Loss deepens for Kosmos as impairments bite
- Business developments & projects
U.S. oil and gas company Kosmos Energy sank deeper into the red in the first quarter of 2020 due to impairments and low oil prices.
According to its report on Monday, Kosmos generated a net loss of $183 million in the first quarter of 2020 compared to the loss of $52.9 million in the first quarter of last year.
Kosmos has booked asset impairments in the first quarter totalling $151 million. These impairments are largely related to the Kodiak and Tornado fields in the Gulf of Mexico and are due to the change in the oil prices since Kosmos acquired the assets in late 2018.
The impairments represent around 10% of the total consideration paid for Deep Gulf Energy at the time.
Kosmos booked revenues of $178 million in the first quarter of 2020 compared to revenues of $296.8 million in the same period of 2019.

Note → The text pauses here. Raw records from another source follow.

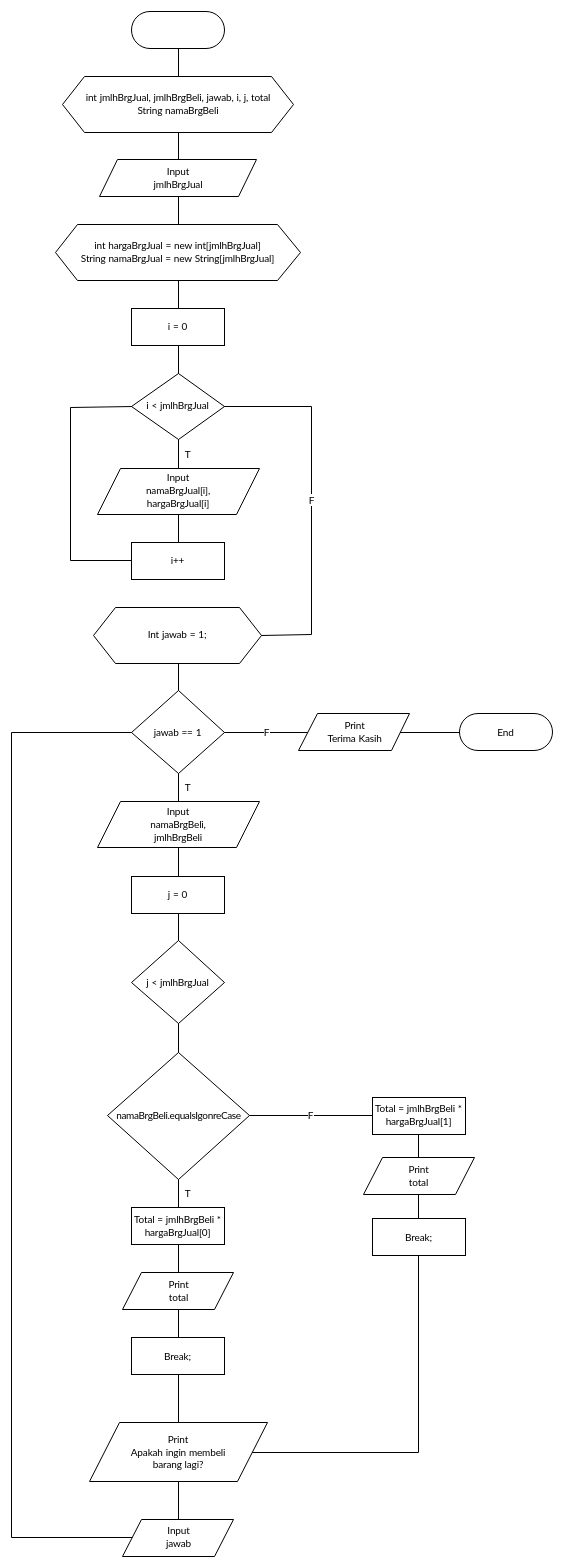
<!DOCTYPE html>
<html lang="id">
<head>
<meta charset="utf-8">
<title>Flowchart penjualan barang</title>
<style>
:root { --paper: #fff; --ink: #000; --text: #000; }
* { box-sizing: border-box; }
html, body { margin: 0; overflow: hidden; background: var(--paper); }
.flowchart {
  position: relative; width: 564px; height: 1568px; overflow: hidden;
  background: var(--paper); color: var(--text);
  font: 10px/12.7px Lato, sans-serif; letter-spacing: -0.16px; word-spacing: 0.5px;
}
.shapes { position: absolute; left: 0; top: 0; display: block; }
.connectors, .outlines { stroke: var(--ink); stroke-width: 1; fill: none; }
.outlines { fill: var(--paper); }
.node, .branch {
  position: absolute; left: var(--x); top: var(--y);
  display: flex; align-items: center; justify-content: center;
  text-align: center; white-space: nowrap;
}
.node { width: var(--w, 93px); height: var(--h, 37px); padding-bottom: 1px; }
.node.long-condition { letter-spacing: -0.35px; }
.branch { width: 6px; height: 12px; }
.branch.on-line { background: var(--paper); }
</style>
</head>
<body>
<main class="flowchart">
  <svg class="shapes" width="564" height="1568" viewBox="0 0 564 1568" aria-hidden="true">
    <defs>
      <rect id="terminator" width="93" height="37" rx="18.5"/>
      <rect id="process" width="93" height="37"/>
      <polygon id="io-small" points="19,0 111,0 92,37 0,37"/>
      <polygon id="io-large" points="23,0 162,0 139,46 0,46"/>
      <polygon id="decision" points="47,0 93,42 47,83 0,42"/>
    </defs>
    <g class="connectors" transform="translate(.5 .5)">
      <path d="M178 48V545M178 661V1521"/>
      <polyline points="133,406 70,407 70,560 133,560"/>
      <polyline points="223,406 311,406 311,634 260,635"/>
      <path d="M223 732H310M398 732H461"/>
      <polyline points="133,732 11,732 11,1537 134,1537"/>
      <path d="M248 1115H374M418 1132V1221"/>
      <polyline points="418,1254 418,1452 250,1452"/>
    </g>
    <g class="outlines" transform="translate(.5 .5)">
      <use href="#terminator" x="131" y="11"/>
      <polygon points="84,76 271,76 293,104 271,132 84,132 62,104"/>
      <polygon points="117,159 256,159 238,196 99,196"/>
      <polygon points="77,224 277,224 300,252 277,280 77,280 55,252"/>
      <use href="#process" x="131" y="308"/>
      <polygon points="178,373 224,406 178,439 131,406"/>
      <use href="#io-large" x="97" y="468"/>
      <use href="#process" x="131" y="542"/>
      <polygon points="115,607 239,607 261,635 239,663 115,663 93,635"/>
      <use href="#decision" x="131" y="690"/>
      <polygon points="317,713 409,713 391,750 298,750"/>
      <use href="#terminator" x="459" y="713"/>
      <use href="#io-large" x="97" y="801"/>
      <use href="#process" x="131" y="876"/>
      <use href="#decision" x="131" y="940"/>
      <polygon points="178,1052 249,1115 178,1179 107,1115"/>
      <use href="#process" x="372" y="1097"/>
      <use href="#io-small" x="363" y="1157"/>
      <use href="#process" x="372" y="1218"/>
      <use href="#process" x="131" y="1207"/>
      <use href="#io-small" x="122" y="1272"/>
      <use href="#process" x="131" y="1337"/>
      <polygon points="119,1422 267,1422 237,1481 89,1481"/>
      <use href="#io-small" x="122" y="1519"/>
    </g>
  </svg>

  <div class="node" style="--x:62px;--y:76px;--w:232px;--h:56px">int jmlhBrgJual, jmlhBrgBeli, jawab, i, j, total<br>String namaBrgBeli</div>
  <div class="node" style="--x:99px;--y:160px;--w:158px">Input<br>jmlhBrgJual</div>
  <div class="node" style="--x:55px;--y:224px;--w:245px;--h:56px">int hargaBrgJual = new int[jmlhBrgJual]<br>String namaBrgJual = new String[jmlhBrgJual]</div>
  <div class="node" style="--x:131px;--y:308px">i = 0</div>
  <div class="node" style="--x:131px;--y:373px;--h:66px">i &lt; jmlhBrgJual</div>
  <div class="branch" style="--x:184.5px;--y:448px">T</div>
  <div class="node" style="--x:97px;--y:468px;--w:162px;--h:46px">Input<br>namaBrgJual[i],<br>hargaBrgJual[i]</div>
  <div class="node" style="--x:131px;--y:542px">i++</div>
  <div class="branch on-line" style="--x:308.5px;--y:494px">F</div>

  <div class="node" style="--x:93px;--y:607px;--w:168px;--h:56px">Int jawab = 1;</div>
  <div class="node" style="--x:131px;--y:691px;--h:83px">jawab == 1</div>
  <div class="branch on-line" style="--x:263.5px;--y:726px">F</div>
  <div class="node" style="--x:299px;--y:714px;--w:111px">Print<br>Terima Kasih</div>
  <div class="node" style="--x:459px;--y:714px">End</div>

  <div class="branch" style="--x:184.5px;--y:781px">T</div>
  <div class="node" style="--x:97px;--y:802px;--w:162px;--h:46px">Input<br>namaBrgBeli,<br>jmlhBrgBeli</div>
  <div class="node" style="--x:131px;--y:876px">j = 0</div>
  <div class="node" style="--x:131px;--y:941px;--h:83px">j &lt; jmlhBrgJual</div>
  <div class="node long-condition" style="--x:107px;--y:1097px;--w:143px">namaBrgBeli.equalsIgonreCase</div>
  <div class="branch on-line" style="--x:307.5px;--y:1109px">F</div>
  <div class="node" style="--x:372px;--y:1097px">Total = jmlhBrgBeli *<br>hargaBrgJual[1]</div>
  <div class="node" style="--x:363px;--y:1158px;--w:111px">Print<br>total</div>
  <div class="node" style="--x:372px;--y:1219px">Break;</div>

  <div class="branch" style="--x:184.5px;--y:1187px">T</div>
  <div class="node" style="--x:131px;--y:1208px">Total = jmlhBrgBeli *<br>hargaBrgJual[0]</div>
  <div class="node" style="--x:123px;--y:1273px;--w:111px">Print<br>total</div>
  <div class="node" style="--x:131px;--y:1338px">Break;</div>
  <div class="node" style="--x:89px;--y:1423px;--w:178px;--h:59px">Print<br>Apakah ingin membeli<br>barang lagi?</div>
  <div class="node" style="--x:123px;--y:1519px;--w:111px">Input<br>jawab</div>
</main>
</body>
</html>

The company’s capital expenditure for the period was $84 million.
In addition to the timing mismatch between production and the lifting of cargos, the first quarter was impacted by non-cash asset impairments and restructuring charges of $169 million.
These charges were partly reduced by a mark-to-market gain of $136 million, offset by a $12 million cash settlement related to the company’s oil derivative contracts. The company also incurred non-cash deferred tax expense related to a valuation allowance against deferred tax assets and the increased market value of the hedges, totalling $72 million.
Kosmos exited the first quarter of 2020 with approximately $677 million of liquidity and $1.97 billion of net debt.
Shut-ins in Gulf of Mexico to affect 2Q
Kosmos’ net production in 1Q 2020 was 66,300 barrels of oil equivalent per day (boepd), at the upper end of guidance.
This compared to the production of 79,799 boepd in the same period of 2019.
Sales in 1Q 2020 were 43,700 boepd, resulting in a material net underlift position of approximately 1.7 million barrels of oil equivalent (boe).
Production in the U.S. Gulf of Mexico was unaffected by COVID-19 and averaged approximately 28,300 boepd net (80% oil) during the first quarter, at the top end of guidance.
As a result of current market conditions, the operator of the Delta House host platform in the U.S. Gulf of Mexico, Llog Exploration, has chosen to shut-in the facility during the month of May 2020 and accelerate planned maintenance.
The shut-in of Delta House will impact the second-quarter production by approximately 5,500 boepd (net) from fields processed through this facility.
In addition, Kosmos will temporarily shut-in approximately 1,500 boepd (net) at other facilities during 2Q, resulting in approximately 7,000 boepd of net Kosmos production shut-in during the second quarter.
Kosmos currently expects the shut-ins to last through the end of May, however, timing will depend on future market conditions.
Kosmos’ full-year net production guidance in the U.S. Gulf of Mexico is expected at the lower end of the of 24,000-28,000 boepd range assuming the shut-ins last through May.
In Ghana, full-year net production guidance is 27,000-29,000 bopd and it is unchanged.
In Equatorial Guinea, Kosmos’ full-year net production guidance is 11,000-13,000 bopd and cargo guidance of 4.5 cargos is unchanged.
In response to current market volatility, Kosmos has identified capital reductions in the base business of around 40% from discretionary expenditure largely from exploration activities in the Gulf of Mexico, its basin-opening exploration portfolio, and other non-critical work that does not impact safety and asset integrity.
The company is now targeting base business capital expenditure of $200-$225 million in 2020 while keeping 2020 production within the range of previous guidance and with the minimal expected impact on 2021 production.
Kosmos has taken steps with the operators of producing assets to target a reduction in operating expenses of approximately $2-3 per barrel in 2020.
In addition, Kosmos is reducing cash general and administrative (G&A) costs in 2020 by approximately 40%, through a reduction in headcount, no planned employee cash bonuses and other identified reductions.
These capital, operating, and G&A cost reductions lower the company’s costs for 2020 by approximately $250 million, or 30% in total.
In March, the board of directors of the company made the decision to suspend the dividend, which will result in cash savings in 2020 of approximately $57 million.